TRY IT: Within the records below, how many lines hold the word "clipPath"? Only the number should be returned.

AVAILABLE DATA:
*** Begin section ***

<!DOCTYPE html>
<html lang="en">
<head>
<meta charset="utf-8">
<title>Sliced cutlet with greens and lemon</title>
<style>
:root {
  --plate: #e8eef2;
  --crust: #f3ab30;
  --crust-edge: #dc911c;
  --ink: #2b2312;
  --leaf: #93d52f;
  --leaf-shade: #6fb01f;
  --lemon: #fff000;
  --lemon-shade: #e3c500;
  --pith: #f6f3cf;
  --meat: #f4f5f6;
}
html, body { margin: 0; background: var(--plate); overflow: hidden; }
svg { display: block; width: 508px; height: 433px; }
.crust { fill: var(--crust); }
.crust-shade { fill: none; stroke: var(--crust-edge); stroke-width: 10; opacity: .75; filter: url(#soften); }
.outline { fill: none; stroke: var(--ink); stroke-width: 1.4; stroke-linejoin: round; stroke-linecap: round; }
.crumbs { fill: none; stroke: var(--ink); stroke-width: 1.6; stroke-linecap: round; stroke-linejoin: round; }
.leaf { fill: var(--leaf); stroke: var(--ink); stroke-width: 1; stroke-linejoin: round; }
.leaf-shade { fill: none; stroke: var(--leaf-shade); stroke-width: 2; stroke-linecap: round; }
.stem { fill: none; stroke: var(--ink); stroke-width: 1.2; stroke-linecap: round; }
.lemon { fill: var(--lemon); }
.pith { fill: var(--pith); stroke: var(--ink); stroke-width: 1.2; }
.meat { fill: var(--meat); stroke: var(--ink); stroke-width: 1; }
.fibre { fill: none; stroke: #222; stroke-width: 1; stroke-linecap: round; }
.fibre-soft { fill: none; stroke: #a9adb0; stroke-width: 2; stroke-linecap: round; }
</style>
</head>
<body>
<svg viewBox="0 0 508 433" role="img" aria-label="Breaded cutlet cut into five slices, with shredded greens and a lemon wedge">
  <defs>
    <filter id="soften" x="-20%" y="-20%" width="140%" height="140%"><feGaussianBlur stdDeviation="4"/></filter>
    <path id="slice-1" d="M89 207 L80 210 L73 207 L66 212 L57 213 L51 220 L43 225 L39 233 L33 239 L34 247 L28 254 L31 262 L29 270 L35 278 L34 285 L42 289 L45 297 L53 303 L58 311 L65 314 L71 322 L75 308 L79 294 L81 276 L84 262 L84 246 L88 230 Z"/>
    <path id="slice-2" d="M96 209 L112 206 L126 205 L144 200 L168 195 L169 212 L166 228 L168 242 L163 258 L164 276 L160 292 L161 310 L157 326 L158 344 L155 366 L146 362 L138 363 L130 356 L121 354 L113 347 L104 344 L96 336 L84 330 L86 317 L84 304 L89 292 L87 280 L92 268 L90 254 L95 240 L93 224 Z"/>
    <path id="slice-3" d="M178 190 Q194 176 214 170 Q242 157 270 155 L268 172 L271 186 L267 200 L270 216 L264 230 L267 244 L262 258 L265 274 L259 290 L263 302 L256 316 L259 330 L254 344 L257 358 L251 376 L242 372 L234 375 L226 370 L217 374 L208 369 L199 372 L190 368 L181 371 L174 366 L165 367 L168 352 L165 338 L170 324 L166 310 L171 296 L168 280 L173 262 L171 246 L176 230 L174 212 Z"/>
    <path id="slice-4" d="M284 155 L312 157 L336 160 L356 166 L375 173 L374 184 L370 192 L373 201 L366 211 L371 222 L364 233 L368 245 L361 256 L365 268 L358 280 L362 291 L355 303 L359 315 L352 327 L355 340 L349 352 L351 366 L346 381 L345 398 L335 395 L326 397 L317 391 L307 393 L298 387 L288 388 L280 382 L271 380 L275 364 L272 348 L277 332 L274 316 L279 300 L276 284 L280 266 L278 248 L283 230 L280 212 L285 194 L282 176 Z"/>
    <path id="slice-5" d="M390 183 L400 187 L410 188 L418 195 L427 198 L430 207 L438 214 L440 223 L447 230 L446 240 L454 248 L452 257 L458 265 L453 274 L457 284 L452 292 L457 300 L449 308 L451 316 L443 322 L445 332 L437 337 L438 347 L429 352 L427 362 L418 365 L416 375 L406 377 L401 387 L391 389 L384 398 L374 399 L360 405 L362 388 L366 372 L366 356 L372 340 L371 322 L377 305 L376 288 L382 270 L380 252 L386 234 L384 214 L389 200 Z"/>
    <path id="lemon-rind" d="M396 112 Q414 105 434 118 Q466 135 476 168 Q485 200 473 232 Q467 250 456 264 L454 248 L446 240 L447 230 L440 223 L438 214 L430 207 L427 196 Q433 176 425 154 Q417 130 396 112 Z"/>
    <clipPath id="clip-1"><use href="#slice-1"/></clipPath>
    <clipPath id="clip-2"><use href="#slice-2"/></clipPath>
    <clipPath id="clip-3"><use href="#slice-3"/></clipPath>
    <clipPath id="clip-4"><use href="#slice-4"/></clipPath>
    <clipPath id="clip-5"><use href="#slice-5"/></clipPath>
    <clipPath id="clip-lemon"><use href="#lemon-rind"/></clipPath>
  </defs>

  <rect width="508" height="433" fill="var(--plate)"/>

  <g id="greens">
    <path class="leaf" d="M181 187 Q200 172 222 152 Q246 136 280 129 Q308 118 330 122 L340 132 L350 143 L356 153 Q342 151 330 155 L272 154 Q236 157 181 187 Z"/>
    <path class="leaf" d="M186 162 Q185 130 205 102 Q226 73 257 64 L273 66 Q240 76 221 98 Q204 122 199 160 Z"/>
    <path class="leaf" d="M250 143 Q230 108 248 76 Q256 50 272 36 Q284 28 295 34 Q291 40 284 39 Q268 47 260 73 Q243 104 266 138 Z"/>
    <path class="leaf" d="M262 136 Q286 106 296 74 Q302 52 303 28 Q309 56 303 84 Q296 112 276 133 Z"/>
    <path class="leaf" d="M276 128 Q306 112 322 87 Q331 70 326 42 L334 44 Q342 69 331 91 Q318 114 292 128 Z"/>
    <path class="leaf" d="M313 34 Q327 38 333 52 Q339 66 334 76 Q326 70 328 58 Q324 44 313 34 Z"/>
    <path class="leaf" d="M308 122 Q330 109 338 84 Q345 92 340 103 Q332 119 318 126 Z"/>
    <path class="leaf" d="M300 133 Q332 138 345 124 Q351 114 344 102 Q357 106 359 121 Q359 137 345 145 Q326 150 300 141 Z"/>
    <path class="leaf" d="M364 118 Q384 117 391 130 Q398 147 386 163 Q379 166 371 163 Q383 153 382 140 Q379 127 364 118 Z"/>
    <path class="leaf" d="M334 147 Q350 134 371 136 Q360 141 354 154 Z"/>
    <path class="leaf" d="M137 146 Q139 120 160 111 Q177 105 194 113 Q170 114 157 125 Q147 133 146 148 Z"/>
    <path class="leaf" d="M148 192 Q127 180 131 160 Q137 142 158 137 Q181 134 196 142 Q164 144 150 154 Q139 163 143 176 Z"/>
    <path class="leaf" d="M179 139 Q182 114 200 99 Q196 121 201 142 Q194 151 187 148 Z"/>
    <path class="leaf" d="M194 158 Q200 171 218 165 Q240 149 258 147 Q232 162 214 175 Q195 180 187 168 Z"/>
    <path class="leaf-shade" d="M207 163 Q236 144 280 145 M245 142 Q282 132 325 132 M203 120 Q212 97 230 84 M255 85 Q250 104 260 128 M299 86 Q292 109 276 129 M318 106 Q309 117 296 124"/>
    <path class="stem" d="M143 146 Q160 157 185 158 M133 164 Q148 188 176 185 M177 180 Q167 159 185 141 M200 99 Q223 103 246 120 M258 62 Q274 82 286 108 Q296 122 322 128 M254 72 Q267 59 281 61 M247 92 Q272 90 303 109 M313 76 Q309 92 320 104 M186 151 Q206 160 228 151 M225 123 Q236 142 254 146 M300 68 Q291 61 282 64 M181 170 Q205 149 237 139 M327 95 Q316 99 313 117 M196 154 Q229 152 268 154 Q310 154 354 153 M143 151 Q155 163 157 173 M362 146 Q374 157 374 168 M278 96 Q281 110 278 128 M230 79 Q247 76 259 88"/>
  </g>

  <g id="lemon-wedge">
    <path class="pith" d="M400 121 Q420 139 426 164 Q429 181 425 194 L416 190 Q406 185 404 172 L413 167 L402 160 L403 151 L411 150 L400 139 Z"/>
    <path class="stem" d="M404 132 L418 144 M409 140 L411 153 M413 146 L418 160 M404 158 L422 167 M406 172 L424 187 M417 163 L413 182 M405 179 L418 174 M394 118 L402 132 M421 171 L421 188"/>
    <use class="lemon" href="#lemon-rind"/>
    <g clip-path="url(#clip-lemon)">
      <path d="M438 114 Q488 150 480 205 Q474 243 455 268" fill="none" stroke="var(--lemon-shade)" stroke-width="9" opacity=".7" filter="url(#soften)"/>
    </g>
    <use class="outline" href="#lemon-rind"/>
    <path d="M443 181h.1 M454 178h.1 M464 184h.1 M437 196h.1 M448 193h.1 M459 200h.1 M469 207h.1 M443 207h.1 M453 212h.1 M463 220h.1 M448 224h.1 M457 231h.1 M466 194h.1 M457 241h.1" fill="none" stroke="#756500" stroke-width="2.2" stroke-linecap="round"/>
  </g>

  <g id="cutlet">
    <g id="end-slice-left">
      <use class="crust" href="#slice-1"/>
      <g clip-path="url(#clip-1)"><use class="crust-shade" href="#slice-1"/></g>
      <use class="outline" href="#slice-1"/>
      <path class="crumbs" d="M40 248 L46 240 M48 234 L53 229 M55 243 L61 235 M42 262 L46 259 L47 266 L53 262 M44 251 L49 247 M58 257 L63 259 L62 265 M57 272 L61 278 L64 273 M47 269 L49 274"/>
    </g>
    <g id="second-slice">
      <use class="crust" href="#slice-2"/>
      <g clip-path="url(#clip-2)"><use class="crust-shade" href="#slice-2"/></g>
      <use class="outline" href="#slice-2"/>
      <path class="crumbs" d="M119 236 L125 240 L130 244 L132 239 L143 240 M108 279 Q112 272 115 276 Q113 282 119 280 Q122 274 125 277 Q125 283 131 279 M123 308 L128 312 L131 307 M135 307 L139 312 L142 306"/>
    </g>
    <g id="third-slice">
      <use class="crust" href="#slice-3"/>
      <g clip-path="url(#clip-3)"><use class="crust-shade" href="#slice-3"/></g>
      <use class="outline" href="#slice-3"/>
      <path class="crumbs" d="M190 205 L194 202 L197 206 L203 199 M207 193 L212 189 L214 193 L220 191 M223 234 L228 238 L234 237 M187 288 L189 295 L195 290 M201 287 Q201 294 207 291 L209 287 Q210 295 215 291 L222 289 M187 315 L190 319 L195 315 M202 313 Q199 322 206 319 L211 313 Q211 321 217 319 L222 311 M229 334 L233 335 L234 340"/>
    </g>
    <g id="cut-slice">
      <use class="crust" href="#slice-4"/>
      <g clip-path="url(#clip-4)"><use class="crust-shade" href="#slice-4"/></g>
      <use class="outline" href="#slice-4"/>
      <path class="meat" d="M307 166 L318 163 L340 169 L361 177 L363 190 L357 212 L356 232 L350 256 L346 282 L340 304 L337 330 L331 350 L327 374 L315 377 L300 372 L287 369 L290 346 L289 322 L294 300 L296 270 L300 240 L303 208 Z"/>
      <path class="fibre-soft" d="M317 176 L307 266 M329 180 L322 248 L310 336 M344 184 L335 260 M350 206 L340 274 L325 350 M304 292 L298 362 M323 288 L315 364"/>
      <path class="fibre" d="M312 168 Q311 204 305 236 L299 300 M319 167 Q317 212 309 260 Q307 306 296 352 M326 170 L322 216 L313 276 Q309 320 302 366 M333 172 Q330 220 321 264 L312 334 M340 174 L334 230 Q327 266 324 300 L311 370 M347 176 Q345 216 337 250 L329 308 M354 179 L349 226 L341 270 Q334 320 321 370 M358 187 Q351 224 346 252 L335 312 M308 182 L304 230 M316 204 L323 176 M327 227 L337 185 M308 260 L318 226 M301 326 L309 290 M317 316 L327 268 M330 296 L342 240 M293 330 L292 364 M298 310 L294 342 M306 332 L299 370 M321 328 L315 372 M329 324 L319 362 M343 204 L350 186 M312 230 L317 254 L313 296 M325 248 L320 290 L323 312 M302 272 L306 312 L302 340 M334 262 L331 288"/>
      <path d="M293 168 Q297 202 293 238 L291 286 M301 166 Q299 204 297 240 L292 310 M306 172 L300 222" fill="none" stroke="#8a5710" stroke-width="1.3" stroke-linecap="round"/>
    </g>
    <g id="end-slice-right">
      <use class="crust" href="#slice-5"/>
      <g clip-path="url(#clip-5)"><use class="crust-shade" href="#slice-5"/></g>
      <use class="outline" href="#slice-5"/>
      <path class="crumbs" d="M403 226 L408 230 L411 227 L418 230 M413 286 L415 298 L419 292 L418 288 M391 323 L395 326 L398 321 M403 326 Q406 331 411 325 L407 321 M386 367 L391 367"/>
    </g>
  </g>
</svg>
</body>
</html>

*** End section ***

RESULT: 6